76ers Will Trust the Process at 30th & Market

The 76ers have played their home games at the Wells Fargo Center since 1996, having spent the previous twenty-nine seasons at the Spectrum. Well, that’s not exactly accurate. In point of fact, the arena was known as the CoreStates Center when it first opened, then got the First Union Center moniker (loved this one), transitioned to Wachovia Center for a bit, and has been called Wells Fargo Center since 2010. As sports arenas go, it’s… fine. It’s a palace compared to the Spectrum (though without all the soul), but when considered against some of the more recently built arenas around the country, it’s not top notch.

Spectacor was Ed Snider’s corporate entity that formed the Flyers and built the Spectrum. In 1996, Comcast bought into Spectacor, forming Comcast Spectacor, and also facilitated the purchase of the 76ers from Howard Katz. Between 1996 and 2011, Comcast Spectacor owned the Sixers, the Flyers, and the arena in which both teams played. But in 2011, for some reason, Comcast Spectacor sold the Sixers to a group owned by Joshua Harris. At this point, the 76ers were tenants in the Wells Fargo Center, and this situation went south after just a couple years. There have been countless rumors about the ownership group moving the team to New Jersey, in part because of the sweet new training facility in Camden, and also because the same group owns the NJ Devils. As further evidence of their dissatisfaction, the Sixers don’t acknowledge Wells Fargo as a sponsor of their arena, simply referring to the building as “The Center.”

People that closely follow the team generally agree that the Sixers-Wells Fargo Center dynamic isn’t tenable in the long-term. Even with a lease in place, it seems like a foregone conclusion that the local basketball team will find a new home sooner than later. For lifetime fans of the 76ers, especially those of us that have lived through the Process, a move to Jersey would heart-wrenching. But it turns out that Sixers fans across the region need not worry. The 76ers are indeed moving to a new home, but they’re staying in town. Even better, they’re moving to a much more central location than the Sports Complex in South Philly.

According to a source at the 76ers, the team is actively working on a plan to build a new arena on the southwest corner of 30th & Market. There are currently a couple of buildings on this site, along with a parking lot owned by Drexel. The buildings would be demoed, and Ludlow Street struck as part of the plan.

Current view

Demolition and striking a street are just a couple of the challenges and bureaucratic hurdles on the horizon, in a project chock full of them. But ownership is cautiously optimistic that they’ll have approvals in hand by this time next year, putting the team on track to open the 2023 season in this new arena. See below for some preliminary renderings from Ambit Architecture, with a sneak peek at the likely name of the stadium:

CSX Arena rendering
Another view
Looking east, includes Center City view
Interior rendering
Concourse

Obviously, this isn’t yet a done deal, and there are still plenty of details for the team and the City to work through.
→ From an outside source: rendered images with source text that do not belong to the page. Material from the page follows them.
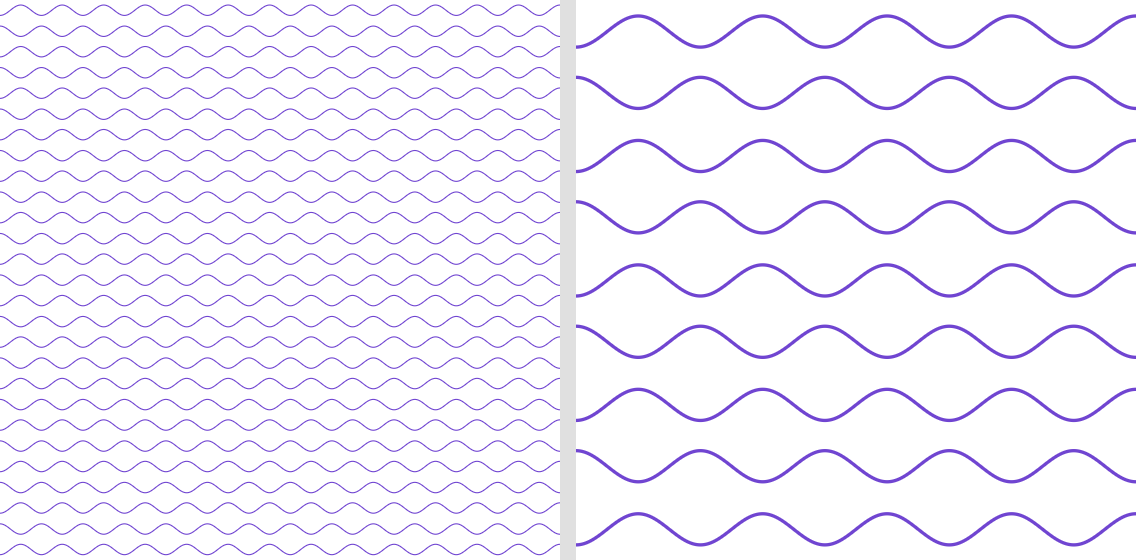
Left: the whole. Right: its middle third, enlarged.
Reproduce this pattern procedurally as a WebGL 1 fragment shader.

```glsl
precision highp float;

// Thin violet sine waves on white, with neighbouring rows in opposite phase.
// Each square tile holds two waves that mirror each other about its middle,
// so one fold of the tile reduces both to a single curve.

uniform vec2 u_resolution;

const float TAU = 6.2831853;
const float TILES = 13.5;         // tiles across the canvas
const float WAVE_OFFSET = 0.2535; // wave axis from tile middle, in tiles
const float AMPLITUDE = 0.125;    // in tiles
const float LINE_WIDTH = 0.0267;  // in tiles
const vec3 PAPER = vec3(1.0);
const vec3 INK = vec3(0.44, 0.27, 0.82);

// Approximate distance to the wave: vertical gap corrected by the slope.
float waveDistance(vec2 p) {
  float height = WAVE_OFFSET - AMPLITUDE * cos(TAU * p.x);
  float slope = AMPLITUDE * TAU * sin(TAU * p.x);
  return abs(p.y - height) / sqrt(1.0 + slope * slope);
}

void main() {
  // Tile coordinates, counted from the top left corner.
  vec2 canvas = gl_FragCoord.xy / u_resolution.y;
  vec2 tile = vec2(canvas.x, 1.0 - canvas.y) * TILES;
  float pixel = TILES / u_resolution.y;

  // Fold each tile about its horizontal middle.
  vec2 folded = vec2(tile.x, abs(fract(tile.y) - 0.5));

  // Line coverage with a one pixel soft edge.
  float edge = 0.5 * LINE_WIDTH - waveDistance(folded);
  float coverage = clamp(edge / pixel + 0.5, 0.0, 1.0);

  gl_FragColor = vec4(mix(PAPER, INK, coverage), 1.0);
}
```
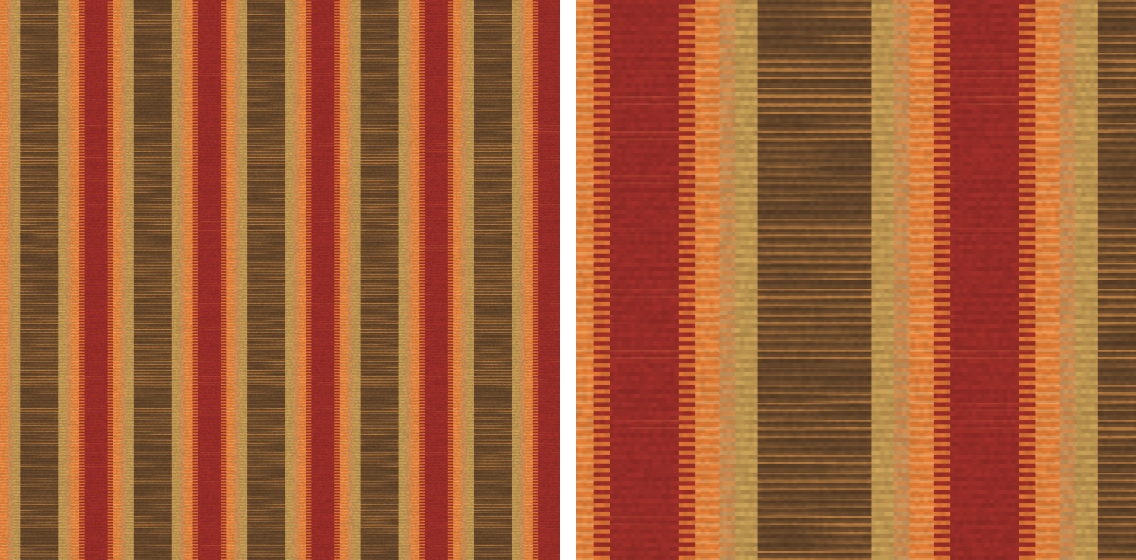
Left: the whole. Right: its middle third, enlarged.
Write a WebGL 2 fragment shader that draws this texture.

```glsl
#version 300 es
precision highp float;
// Woven awning cloth: mirrored vertical stripes in brown, gold, orange and red with ribbed weft threads.

uniform vec2 u_resolution;
out vec4 outColor;

// Layout, in fractions of the canvas
const float PERIOD       = 0.2025;   // one full set of stripes
const float BROWN_CENTER = 0.0703;
const float BROWN_EDGE   = 0.0339;   // distances from the brown center
const float GOLD_EDGE    = 0.0473;
const float TAN_EDGE     = 0.0566;
const float ORANGE_EDGE  = 0.0710;
const float COMB_EDGE    = 0.0808;

// Weave
const float ROWS         = 192.0;    // weft ribs up the canvas
const float WARP_THREADS = 384.0;
const float GRAIN        = 0.06;

// Colours
const vec3 BROWN_DARK   = vec3(0.34, 0.235, 0.145);
const vec3 BROWN_MID    = vec3(0.43, 0.30, 0.18);
const vec3 BROWN_STREAK = vec3(0.69, 0.46, 0.23);
const vec3 GOLD         = vec3(0.76, 0.61, 0.33);
const vec3 GOLD_SHADE   = vec3(0.66, 0.50, 0.27);
const vec3 TAN          = vec3(0.75, 0.56, 0.35);
const vec3 ORANGE       = vec3(0.86, 0.47, 0.20);
const vec3 ORANGE_LIGHT = vec3(0.87, 0.60, 0.36);
const vec3 RED          = vec3(0.60, 0.175, 0.155);
const vec3 RED_SHADE    = vec3(0.52, 0.145, 0.13);
const vec3 RED_LIGHT    = vec3(0.69, 0.29, 0.20);

float hash(vec2 p) {
    p = fract(p * vec2(0.1031, 0.1137));
    p += dot(p, p.yx + 33.33);
    return fract((p.x + p.y) * p.x * 43.7);
}

// Smooth along x, independent from row to row
float threadNoise(float x, float row) {
    float cell = floor(x);
    float t = smoothstep(0.0, 1.0, x - cell);
    return mix(hash(vec2(cell, row)), hash(vec2(cell + 1.0, row)), t);
}

float pulseArea(float x, float duty) {
    return floor(x) * duty + min(fract(x), duty);
}

// Square wave averaged over the given footprint
float pulse(float x, float duty, float footprint) {
    float h = 0.5 * footprint;
    return (pulseArea(x + h, duty) - pulseArea(x - h, duty)) / footprint;
}

float pastEdge(float d, float edge, float pixel) {
    return smoothstep(edge - 0.6 * pixel, edge + 0.6 * pixel, d);
}

void main() {
    vec2 uv = gl_FragCoord.xy / u_resolution;
    vec2 pixel = 1.0 / u_resolution;

    // Distance from the nearest brown center mirrors every stripe
    float d = abs(mod(uv.x - BROWN_CENTER + 0.5 * PERIOD, PERIOD) - 0.5 * PERIOD);

    // Weft ribs, with uneven yarn in each row
    float y = uv.y * ROWS;
    float row = floor(y);
    float footprint = ROWS * pixel.y;
    float rib = pulse(y, 0.5, footprint);
    float thinRib = pulse(y + 0.2, 0.4, footprint);
    float rowTone = hash(vec2(row, 7.0));
    float slub = threadNoise(uv.x * 24.0, row + 301.0);
    float cluster = threadNoise(uv.y * 34.0, 19.0);

    // Brown ground with broken ochre streaks
    float streak = smoothstep(0.35, 0.95, 0.5 * rowTone + 0.4 * slub + 0.25 * cluster);
    vec3 brown = mix(BROWN_DARK, BROWN_MID, 0.65 * rib + 0.35 * slub);
    brown = mix(brown, BROWN_STREAK, streak * thinRib);

    // Gold, tan and orange ribs
    vec3 gold = mix(GOLD_SHADE, GOLD, 0.35 + 0.65 * rib);
    float paleRow = thinRib * (0.55 + 0.45 * rowTone);
    vec3 orange = mix(ORANGE, ORANGE_LIGHT, paleRow);
    vec3 tanBand = mix(mix(ORANGE, TAN, 0.55), TAN, rib);

    // Red ground with faint dark ribs and rare lighter yarns
    vec3 red = mix(RED, RED_SHADE, 0.5 * rib * (0.4 + 0.6 * rowTone));
    red = mix(red, RED_LIGHT, 0.6 * smoothstep(0.72, 1.0, 0.65 * rowTone + 0.4 * slub) * thinRib);
    vec3 comb = mix(red, ORANGE, 0.9 * rib);

    // Stripes from the brown center outward
    vec3 color = mix(brown, gold, pastEdge(d, BROWN_EDGE, pixel.x));
    color = mix(color, tanBand, pastEdge(d, GOLD_EDGE, pixel.x));
    color = mix(color, orange, pastEdge(d, TAN_EDGE, pixel.x));
    color = mix(color, comb, pastEdge(d, ORANGE_EDGE, pixel.x));
    color = mix(color, red, pastEdge(d, COMB_EDGE, pixel.x));

    // Fine grain where warp crosses weft
    float grain = threadNoise(uv.x * WARP_THREADS, floor(y * 2.0) + 900.0) - 0.5;
    color *= 1.0 + GRAIN * (2.0 * grain + 0.5 * (slub - 0.5));
    outColor = vec4(color, 1.0);
}
```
And there are still many questions in the air, including community response, parking, the challenges of building across the street from our major transit hub, security, what would happen on nights the Sixers aren’t playing, and whether Joel Embiid will be able to play in the first round of the playoffs. All that being said, given the team’s dissatisfaction with its current home and its apparent willingness to move across the river, we have to think the City will do what it can to get this done.

  • DanS

    Eh. It would be a shame to lose that old brick facade. I wish they could keep it in some way. Hopefully there’s outward facing retail at street level as well.

  • Circa79

    who went through the trouble of creating these renderings just for april fools?

    • Noam Szwergold

      I know right!
      Wish it was real because I really like the design and location

  • James Goodwin

    Not a joking matter if they were serious. They are nowhere ready to move. A lot has to happen to make the site agreeable to all parties, including the city for it to happen. They could look up 8th and Market Street for transit convenience.

    If Sixers move, Comcast Spectator will have no problem serving Villanova basketball for the majority of its home games even though their 6500 seat puny arena will be completed August 2018.

  • phl

    Actually, it’s not far-fetched to think that Drexel might want to build a new basketball arena at the big parking lot at 30th and Chestnut.

  • Justin B

    I’m going to say Ambit Architecture is pulling a prank. April 1, after all. But this actually looks great! In reality, I think this lot is currently earmarked for a skyscraper as part of Schuylkill Yards or the 30th Street District plan.

  • bensh_

    Could they just build this for the Wells Fargo replacement though please?